I want to believe in tenderness that’s gentle as a candle, tender as a single vine growing up a tree, the sweet tones of a sparrow’s song, but I can’t stop looking at those crows across the street, balanced like pegs on a telephone line, and clawing at the roof ridges, clinging to the bare tree limbs. And they’re looking down at me. Crows, ready to eat anything that falls dead from a tree, anything hit by a car and flattened on the road, a badger here or a pigeon there, anything stuck to the ground, supermarket discarded cabbages, carrots, or bits of Sunday’s carvery. And fear keeps my hands clenched in my pockets and my hat on my head. Don’t run. Don’t run. They’ll think it’s all fun, and take wing, to chase, to catch ones prey, and they’re calling out with their chainsaw voices.
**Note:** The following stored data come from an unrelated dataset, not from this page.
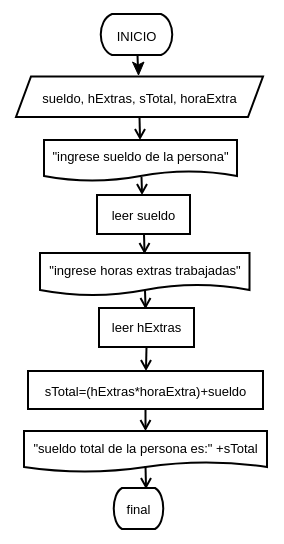
<!DOCTYPE html>
<html lang="es">
<head>
<meta charset="utf-8">
<title>Diagrama de flujo: sueldo total</title>
<style>
:root { --ink: #000; --paper: #fff; }
* { box-sizing: border-box; margin: 0; padding: 0; }
html, body { width: 284px; height: 544px; overflow: hidden; background: var(--paper); }
.flowchart {
  position: relative; width: 284px; height: 544px; overflow: hidden;
  color: var(--ink); font: 13px/16px "Liberation Sans", Arial, sans-serif;
}
.shapes { position: absolute; left: 0; top: 0; fill: none; stroke: var(--ink); stroke-width: 2; }
.shapes .solid { fill: var(--ink); stroke-width: 1; }
.node {
  position: absolute; display: flex; align-items: center; justify-content: center;
  white-space: nowrap;
}
.start { left: 100px; top: 14px; width: 73px; height: 45px; }
.variables { left: 15px; top: 77px; width: 249px; height: 43px; }
.ask-salary { left: 43px; top: 139px; width: 195px; height: 35px; }
.read-salary { left: 97px; top: 195px; width: 93px; height: 41px; }
.ask-hours { left: 39px; top: 253px; width: 212px; height: 35px; }
.read-hours { left: 99px; top: 308px; width: 95px; height: 40px; }
.compute { left: 28px; top: 371px; width: 235px; height: 41px; }
.show-total { left: 24px; top: 431px; width: 243px; height: 35px; }
.end { left: 114px; top: 488px; width: 49px; height: 44px; }
</style>
</head>
<body>
<main class="flowchart">
  <svg class="shapes" width="284" height="544" viewBox="0 0 284 544" aria-hidden="true">
    <defs>
      <path id="arrowhead" d="M-5 -9 L0 0 L5 -9"/>
    </defs>
    <g class="outlines">
      <path d="M112 14 H161 C176 20 176 49 161 55 H112 C97 49 97 20 112 14 Z"/>
      <polygon points="31,76.5 263,76.5 248,117 16,117"/>
      <path d="M44 140 H237 V176 Q189 167 140.5 176 T44 176 Z"/>
      <rect x="97" y="195" width="93" height="39"/>
      <path d="M40 253 H249.5 V290 Q197 280 145 290 T40 290 Z"/>
      <rect x="99" y="308" width="95" height="39"/>
      <rect x="28" y="371" width="235" height="38"/>
      <path d="M24 431 H267 V467 Q206 458 145.5 467 T24 467 Z"/>
      <path d="M122 488 H155 C166 494 166 523 155 529 H122 C111 523 111 494 122 488 Z"/>
    </g>
    <g class="connectors">
      <path d="M137.500 55 L138 69"/>
      <polygon class="solid" points="138.500,75 132.500,62 138,65 144,62"/>
      <path d="M139.500 117 L140 138"/><use href="#arrowhead" x="140" y="138"/>
      <path d="M141.500 177 L142 193"/><use href="#arrowhead" x="142" y="193"/>
      <path d="M144 234 L144.500 252"/><use href="#arrowhead" x="144.500" y="252"/>
      <path d="M145 290 L145.500 307"/><use href="#arrowhead" x="145.500" y="307"/>
      <path d="M146.500 347 L146 369"/><use href="#arrowhead" x="146" y="369"/>
      <path d="M145.500 409 V429"/><use href="#arrowhead" x="145.500" y="429"/>
      <path d="M145.500 466 L146 487"/><use href="#arrowhead" x="146" y="487"/>
    </g>
  </svg>
  <p class="node start">INICIO</p>
  <p class="node variables">sueldo, hExtras, sTotal, horaExtra</p>
  <p class="node ask-salary">"ingrese sueldo de la persona"</p>
  <p class="node read-salary">leer sueldo</p>
  <p class="node ask-hours">"ingrese horas extras trabajadas"</p>
  <p class="node read-hours">leer hExtras</p>
  <p class="node compute">sTotal=(hExtras*horaExtra)+sueldo</p>
  <p class="node show-total">"sueldo total de la persona es:" +sTotal</p>
  <p class="node end">final</p>
</main>
</body>
</html>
And I can’t stop looking at those crows looking at me.
Grey mists and a crow’s feast
A few bones to pick at